Impressive, idiosyncratic documentary which finds an extra resonance in the current times
Dir/scr: Jim Finn. US. 2020. 61mins.
Surveying the legacy of the Civil War through the strange remnants that linger in American society, The Annotated Field Guide Of Ulysses S. Grant is an essay film with bite, understatedly but convincingly arguing that the Confederacy’s great shame has yet to be expunged from the national consciousness. Filmmaker Jim Finn details the journey US General Ulysses S. Grant underwent to systematically crush the Confederate army, but this isn’t a documentary about military tactics. Rather, Finn photographs the war’s most famous battlefields as they appear now, as well as explores the odd ways that the country has memorialised the conflict, including through boardgames and bubblegum cards. Told in nine chapters and a damning coda, The Annotated Field Guide may initially seem playful, but the seriousness of purpose becomes evident soon enough.
No mere history lesson
The documentary makes its world premiere at DOK Leipzig, and certainly the festival route seems the most likely outcome for this thought-provoking film. At a moment when America is grappling with its history of slavery and racism — in part by tearing down Confederate statues in the South — The Annotated Field Guide could strike a chord with audiences eager to confront the Civil War’s lasting scars.
Written, directed and shot by Finn, who also provides narration, the film is a selection of observations about the Civil War, Grant and defeated Confederacy General Robert E. Lee, focusing on crucial battles and interesting trivia. (For instance, Southern General Nathan Bedford Forrest, nicknamed “The Wizard Of The Saddle,” later became the first leader of the Ku Klux Klan, which is where the title Grand Wizard comes from.) Juxtaposed with these stories is 16mm colour footage that reveals mostly tranquil forest and sleepy suburban communities where blood was shed more than 150 years ago.
Instead of reenactments, Finn dramatises the battles with stop-motion animation, utilising commemorative boardgames that depict many of the fabled clashes between North and South. At first, it’s amusing to watch the little game pieces, representing the two sides, move around the board as Grant continues to press his advantage, but there’s also something darkly satirical about Finn’s approach. As we’ll see elsewhere in The Annotated Field Guide, American culture has a strange tendency to romanticise and honour the Civil War, especially in the South, where its ties to slavery are celebrated rather than repudiated. Subtly, Finn suggests that, rather than learning the lessons of that conflict and reckoning with the country’s past sins, Americans simply have turned the war into attractions and landmarks.
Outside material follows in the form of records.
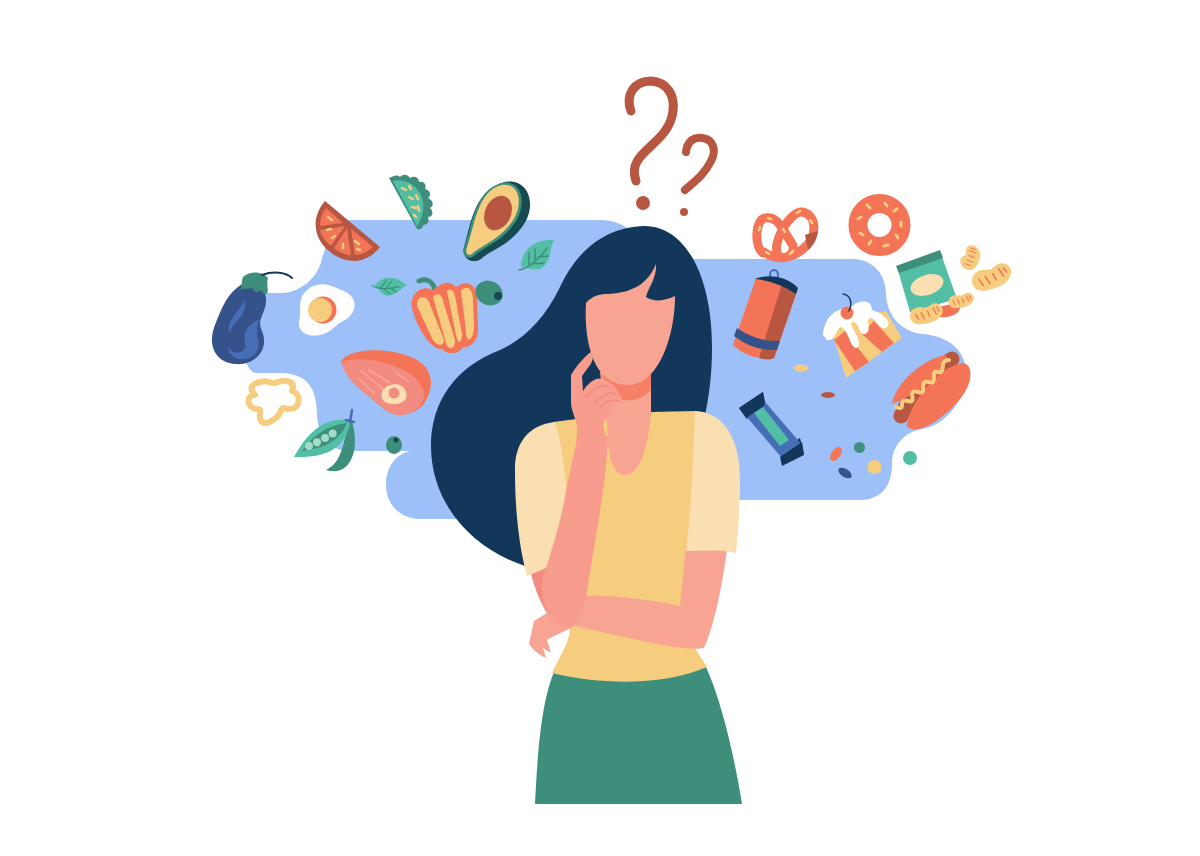
<!DOCTYPE html>
<html lang="en">
<head>
<meta charset="utf-8">
<title>Choosing between healthy and junk food</title>
<style>
:root{--sky:#9dc0f9;--navy:#13375b;--indigo:#35528a;--blue:#466eb6;--skin:#f7a493;--skin-mid:#f89c8e;--skin-deep:#f28b80;--coral:#f47458;--rust:#b75742;--yellow:#f6cc7f;--cream:#fadfb2;--green:#3d8f7c;--mint:#52bfa5;--forest:#154a51;--white:#fff}
html,body{margin:0;background:var(--white);overflow:hidden}
svg{display:block;width:1200px;height:856px}
.sky{fill:var(--sky)}.navy{fill:var(--navy)}.indigo{fill:var(--indigo)}.blue{fill:var(--blue)}
.skin{fill:var(--skin)}.skin-mid{fill:var(--skin-mid)}.skin-deep{fill:var(--skin-deep)}
.coral{fill:var(--coral)}.rust{fill:var(--rust)}.yellow{fill:var(--yellow)}.cream{fill:var(--cream)}
.green{fill:var(--green)}.mint{fill:var(--mint)}.forest{fill:var(--forest)}.white{fill:var(--white)}
.line{fill:none;stroke-linecap:round;stroke-linejoin:round}
.l-rust{stroke:var(--rust)}.l-green{stroke:var(--green)}.l-navy{stroke:var(--navy)}.l-coral{stroke:var(--coral)}.l-yellow{stroke:var(--yellow)}.l-blue{stroke:var(--blue)}.l-skin{stroke:var(--skin-deep)}.l-mint{stroke:var(--mint)}
</style>
</head>
<body>
<svg viewBox="0 0 1200 856" role="img" aria-label="A thinking woman choosing between healthy food and junk food">
<defs>
  <g id="leaf">
    <path class="mint" d="M-16 10C-16-8-2-18 17-17C12-10 16 2 6 10C0 15-9 11-16 10Z"/>
    <path class="line l-green" stroke-width="1.5" d="M-18 13C-8 12 4 0 10-9M-8 8V-4M-2 3V-8M-6 7L7 6M1 0L11-1"/>
  </g>
  <g id="peanut">
    <path class="yellow" d="M-20 5C-21-4-12-10-3-6C3-4 4-8 11-9C19-9 23-1 19 5C14 13 3 14-7 14C-14 14-19 11-20 5Z"/>
    <path class="line l-coral" stroke-width="1.6" d="M-13 1L-10 8M-6 0L-3 8M2-1L4 6M9-4L12 4M14-4L16 1"/>
  </g>
</defs>

<g id="backdrop" class="sky">
  <path d="M335 220H600C625 220 640 235 650 260V519H420C400 519 386 504 386 485C386 467 396 454 410 451H350C330 451 318 437 317 415C317 388 307 374 282 373H255C238 368 235 300 262 293H282C302 292 319 276 322 258Z"/>
  <path d="M680 259H853C875 260 886 276 886 294C887 318 904 333 924 334C950 337 966 351 966 373C966 400 945 426 922 429C904 432 892 446 892 464C892 487 880 500 860 500H680Z"/>
</g>

<g id="question-marks">
  <g class="line l-rust">
    <path stroke-width="9" d="M631 111C625 95 634 81 651 81C667 82 675 95 673 111C669 146 625 151 636 181"/>
    <path stroke-width="8" d="M686 152C687 142 693 137 702 138C713 139 717 150 711 161C704 175 695 181 685 190"/>
  </g>
  <g class="rust"><circle cx="643" cy="203" r="7"/><circle cx="684" cy="212" r="4"/></g>
</g>

<g id="healthy-food">
  <g id="tomato">
    <path class="rust" d="M325 201L380 247C366 265 345 265 329 251C313 238 311 217 325 201Z"/>
    <path class="coral" d="M326 208L343 223L320 226C320 219 322 213 326 208ZM345 226L331 246C325 241 321 235 320 230ZM347 228L351 255C345 255 339 252 334 248ZM351 229L373 247C368 252 361 255 355 255Z"/>
    <path class="line l-yellow" stroke-width="2.5" d="M328 217L332 220M327 230L331 229M332 238L335 236M343 244V248M355 241L359 244M357 249L360 250"/>
  </g>
  <g id="cucumber">
    <path class="green" d="M389 178C394 176 397 174 400 177C404 173 408 175 410 178C415 175 419 178 419 182C424 181 427 185 425 189C430 190 432 195 428 198C434 201 434 206 430 208C434 212 433 217 428 217C430 222 427 225 423 225C423 229 419 230 417 229Z"/>
    <path class="mint" d="M393 181C417 177 433 203 417 226Z"/>
    <path class="line l-yellow" stroke-width="2.5" d="M402 188L406 190M409 186L411 189M409 197L413 199M416 195L418 199M412 207L416 208M418 206L419 211M414 215L416 217"/>
  </g>
  <g id="avocado">
    <path class="forest" d="M505 182C529 178 538 206 522 227C507 247 492 249 481 259C472 265 461 258 464 247C470 231 472 190 505 182Z"/>
    <path class="green" d="M502 183C524 179 527 207 514 224C500 243 485 246 474 256C467 261 462 255 464 248C472 230 473 190 502 183Z"/>
    <path class="yellow" d="M502 185C520 182 524 205 512 222C498 241 482 245 472 254C467 257 465 252 467 247C474 229 477 190 502 185Z"/>
    <ellipse class="rust" cx="498" cy="213" rx="13" ry="18" transform="rotate(24 498 213)"/>
  </g>
  <use href="#leaf" transform="translate(537 257)"/>
  <use href="#leaf" transform="translate(389 287) rotate(40) scale(.75)"/>
  <g id="eggplant">
    <path class="indigo" d="M242 284C250 277 265 286 266 298C267 312 257 318 261 329C271 349 255 366 235 364C215 362 207 345 215 325C222 307 227 294 242 284Z"/>
    <path class="blue" d="M260 319C252 334 264 345 255 354C247 363 229 360 228 347C234 357 247 353 245 343C243 331 248 324 260 319ZM245 300C247 317 234 320 229 333C227 319 238 313 245 300Z"/>
    <path class="green" d="M243 277C251 270 263 272 268 278C266 284 269 289 267 294C263 294 262 291 260 290C257 294 254 291 252 288C248 289 244 288 240 290C243 285 241 282 243 277Z"/>
    <path class="line l-navy" stroke-width="2" d="M262 275C273 271 286 272 292 278"/>
  </g>
  <g id="fried-egg">
    <path class="white" d="M311 287C325 280 335 288 346 292C359 299 356 314 345 320C335 324 333 332 320 335C304 338 296 329 300 317C301 306 297 296 311 287Z"/>
    <circle class="coral" cx="323" cy="310" r="13.5"/><circle class="yellow" cx="320" cy="310" r="12"/>
  </g>
  <g id="bell-pepper">
    <path class="line l-green" stroke-width="5" d="M419 281C429 277 434 284 435 291"/>
    <path class="coral" d="M412 308C409 294 422 284 433 290C443 281 451 281 456 287C466 279 477 284 477 298L478 328C479 341 470 348 463 347C458 356 446 354 442 349C431 351 416 326 412 308Z"/>
    <path class="yellow" d="M417 306C416 297 425 294 429 302L444 340C444 347 437 346 433 340ZM433 297C437 292 442 294 443 301L455 340C456 349 448 351 446 343ZM447 291C452 287 455 293 456 301L462 334C462 343 458 345 456 335ZM461 291C467 284 473 289 473 300L474 328C473 341 466 344 466 331Z"/>
  </g>
  <g id="olives">
    <ellipse class="green" cx="489" cy="293" rx="14" ry="12" transform="rotate(25 489 293)"/><circle class="forest" cx="498" cy="296" r="4"/>
    <ellipse class="green" cx="394" cy="445" rx="8" ry="9"/><circle class="forest" cx="396" cy="440" r="2.5"/>
  </g>
  <g id="ham">
    <path class="coral" d="M341 361C352 347 389 348 411 357C434 366 436 387 423 405C411 417 394 418 384 409C366 393 347 382 341 361Z"/>
    <path class="skin-deep" d="M342 362C359 355 393 362 410 374C427 386 429 400 415 410C403 418 390 416 380 405C367 393 346 384 342 362Z"/>
    <path class="line" stroke="#f9a99a" stroke-width="1.5" d="M361 371L383 389M369 370L390 383M358 378L374 393M395 372L408 381"/>
    <path class="cream" d="M383 390C390 382 402 383 405 390C410 399 402 405 393 404C383 404 379 397 383 390Z"/><circle class="skin-deep" cx="394" cy="393" r="5.5"/>
  </g>
  <path id="pepper-ring" class="line l-yellow" stroke-width="6" d="M261 382C270 379 270 386 278 382C287 379 296 382 292 391C301 394 300 405 294 408C285 411 284 405 281 410C279 419 264 427 261 421C257 413 264 409 257 409C246 408 246 394 255 395C249 389 251 383 261 382Z"/>
  <g id="pea-pods">
    <path class="green" d="M351 419C361 446 352 478 326 470C343 462 342 443 351 419Z"/>
    <path class="mint" d="M351 420C324 416 307 433 294 457C317 457 344 456 351 420Z"/>
    <path class="green" d="M347 423C327 425 313 436 302 451C321 448 338 444 347 423Z"/>
    <path class="line" stroke="#a4dcca" stroke-width="8" stroke-dasharray="0 9" d="M309 446Q323 440 338 430"/>
    <path class="line l-blue" stroke-width="2.5" d="M346 420L354 422M350 422L352 410"/>
  </g>
</g>

<g id="junk-food">
  <g id="pretzel">
    <path class="line l-coral" stroke-width="9" d="M763 253C754 246 755 220 765 218C778 215 783 231 791 242C799 253 784 262 778 255C771 243 790 211 802 212C817 214 818 237 804 248C792 259 776 261 764 252"/>
    <path class="rust" d="M805 235L818 231C817 238 814 244 808 250Z"/>
    <path class="line l-yellow" stroke-width="2.5" d="M759 230L760 227M768 218L771 219M783 229L785 232M797 213L800 211M810 220L812 223M790 254L793 251M766 252L769 254"/>
  </g>
  <g id="donut">
    <circle class="line l-coral" cx="879.500" cy="225" r="21.500" stroke-width="19"/>
    <path class="line l-yellow" stroke-width="3" d="M867 205L870 208M885 203L887 206M897 209L894 211M861 217L858 219M901 222V226M860 233L863 235M869 244L871 241M884 246L888 245M898 238L896 235"/>
  </g>
  <g id="soda-can">
    <ellipse class="line l-blue" cx="774" cy="275" rx="4" ry="5" stroke-width="2"/>
    <path class="line l-blue" stroke-width="2" d="M769 281L780 284"/>
    <path class="coral" d="M756 278Q776 276 797 291L774 358Q750 361 733 345Z"/>
    <path class="rust" d="M782 284L797 291L774 358Q768 361 759 358Z"/>
    <path class="navy" d="M755 279C769 273 788 277 798 288L796 294Q777 281 755 279Z"/>
    <path class="indigo" d="M737 328Q757 342 780 341L777 350Q753 351 734 336Z"/>
  </g>
  <g id="pudding">
    <path class="yellow" d="M829 322L886 311L902 338L846 378Z"/>
    <path class="coral" d="M834 340L845 331L869 362L855 371ZM862 334L874 321L894 343L882 352Z"/>
    <path class="white" d="M823 335C824 320 834 307 849 309C858 299 872 299 872 310C883 313 894 323 886 328C879 330 878 321 871 318C863 319 874 330 865 334C858 335 860 321 852 322C848 326 865 342 857 348C850 349 849 330 841 327C836 328 836 342 827 340Z"/>
    <circle class="coral" cx="847" cy="313" r="6.500"/><path class="line l-navy" stroke-width="1.500" d="M849 311C853 302 850 295 843 294"/>
  </g>
  <g id="snack-bag">
    <path class="coral" d="M925 310L960 302C964 316 944 321 927 314Z"/>
    <path class="mint" d="M897 267L941 254L957 299L910 312Z"/>
    <path class="green" d="M896 266L940 250L943 258L899 273Z"/>
    <ellipse class="cream" cx="927" cy="285" rx="17" ry="10" transform="rotate(-18 927 285)"/>
  </g>
  <use href="#peanut" transform="translate(991 275) rotate(-14)"/>
  <use href="#peanut" transform="translate(969 257) rotate(-55) scale(.6 .8)"/>
  <use href="#peanut" transform="translate(926 312) rotate(-8) scale(.82)"/>
  <use href="#peanut" transform="translate(961 299) rotate(-5) scale(.63)"/>
  <g id="hot-dog">
    <path class="line l-rust" stroke-width="15" d="M901 416C913 390 926 374 952 359"/>
    <path class="coral" d="M892 404C895 383 925 357 947 355C945 376 917 394 892 404Z"/>
    <path class="coral" d="M907 424C912 399 940 366 963 363C974 365 972 382 963 395C950 414 922 433 912 429C907 428 906 426 907 424Z"/>
    <path class="line l-yellow" stroke-width="4" d="M896 407C908 412 896 398 908 401C919 405 905 388 918 392C929 396 917 379 929 382C939 386 929 369 938 372C947 374 938 360 949 360"/>
  </g>
  <g id="chocolate-bar">
    <path class="navy" d="M739 408L763 392L766 406L747 419ZM782 450L800 438L804 454L782 465Z"/>
    <path class="blue" d="M746 416L766 403L803 446L782 458Z"/>
    <path class="mint" d="M754 413L763 407L789 440L780 446Z"/>
    <path class="navy" d="M739 408L763 392L764 406L746 418ZM780 457L802 442L804 455L782 466Z"/>
  </g>
  <g id="candies">
    <ellipse class="yellow" cx="801" cy="368" rx="7.500" ry="3.500"/>
    <ellipse class="rust" cx="828" cy="395" rx="7" ry="3"/>
    <ellipse class="coral" cx="836" cy="454" rx="8" ry="4.500" transform="rotate(-55 836 454)"/>
    <ellipse class="indigo" cx="845" cy="473" rx="7.500" ry="4" transform="rotate(32 845 473)"/>
    <circle class="green" cx="859.500" cy="447.500" r="5.500"/><circle class="yellow" cx="874.500" cy="467" r="7"/><circle class="mint" cx="910" cy="458" r="7"/>
  </g>
</g>

<g id="woman">
  <path id="hair" class="navy" d="M645 226C688 227 712 280 712 347C712 375 709 398 704 420L640 480L560 560L525 566C470 548 431 502 431 446C431 402 455 367 500 350C525 339 546 316 559 289C575 254 602 227 645 226Z"/>
  <path id="skirt" class="green" d="M554 672C600 682 660 682 706 667C722 702 735 760 742 804H535C537 765 540 705 554 672Z"/>
  <path id="shirt" class="yellow" d="M553 422L600 416L650 412L697 411L694 520L680 620L696 650L707 667C662 686 603 685 552 673C563 651 569 641 570 630L560 480Z"/>
  <path id="neck" class="skin" d="M600 372H651V412C649 443 641 475 625 475C612 475 608 455 607 425Z"/>
  <path id="chin-shadow" class="coral" opacity=".75" d="M602 374L651 373V390C639 403 621 403 606 394Z"/>
  <path id="face" class="skin" d="M586 303C592 296 599 294 607 294C632 293 648 284 656 264C657 278 648 288 646 297C655 303 667 300 675 296C675 335 659 385 628 385C592 385 584 339 586 303Z"/>
  <path id="upper-arm" class="skin-deep" d="M530 570L547 562L575 622L553 622C541 606 535 590 530 570Z"/>
  <path id="left-sleeve" class="cream" d="M555 422C527 425 514 445 515 472C515 510 519 547 527 576L556 564L567 490C563 463 562 442 555 422Z"/>
  <path id="crossed-arm" class="skin" d="M686 546L727 549C722 590 712 632 704 648C683 652 630 638 575 626C563 632 551 637 547 640L551 653L543 648L546 658C538 655 532 648 529 644L534 621L547 613L585 596C615 595 650 600 680 606Z"/>
  <path id="right-sleeve" class="cream" d="M695 411C724 412 740 439 740 480C740 510 738 533 736 553C720 549 703 551 686 551C692 500 693 460 695 411Z"/>
  <path id="raised-arm" class="skin-mid" d="M579 430L608 436C607 480 594 545 587 592C583 612 578 626 567 627C551 628 541 605 542 581C549 558 562 520 566 490Z"/>
  <path id="raised-hand" class="skin-mid" d="M576 439C581 425 571 414 571 402V375C577 365 586 355 591 352C594 356 593 361 590 365L582 376L583 391C589 382 596 377 603 379C614 383 620 393 622 400L615 402L603 424L607 442Z"/>
  <path class="line l-skin" stroke-width="1.500" d="M586 397C592 389 602 384 610 387M595 403C602 395 609 390 616 394M600 408C606 401 612 398 619 401"/>
</g>
</svg>
</body>
</html>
Because the film has a scholarly, methodical approach, casual viewers used to sleeker, more audience-friendly documentaries may find the proceedings too dry. But those with more patience should appreciate Finn’s slow, steady building of his case — as well as the compounding impact of his strategy. Although the 16mm photography has a faded, almost nostalgic beauty, the more we learn about the battles that took place on those grounds, the more apparent it is that we’re looking at haunted lands. It’s not just the ghosts of the fallen that come to mind, though — it’s the nation’s regrettable repetition of the mistakes of the past, as racism remains among America’s most divisive issues.
Running only an hour, The Annotated Field Guide is far from definitive in its investigation of the Civil War’s long shadow. There are no interviews with scholars or sweeping historical recounting, although the credits do cite a sizeable list of reference texts. But as an idiosyncratic perspective on wilful blindness and moral failure, Finn’s essay film grows in power as it moves along. Its final segment adroitly connects the nation’s white-supremacist past to its present, making plain that The Annotated Field Guide is no mere history lesson. Finn adopts a subdued tone throughout, but at the end, you can’t miss the anger in his voice.
Producer: Cat Mazza
Editing: Jim Finn
Cinematography: Jim Finn
Music: Colleen Burke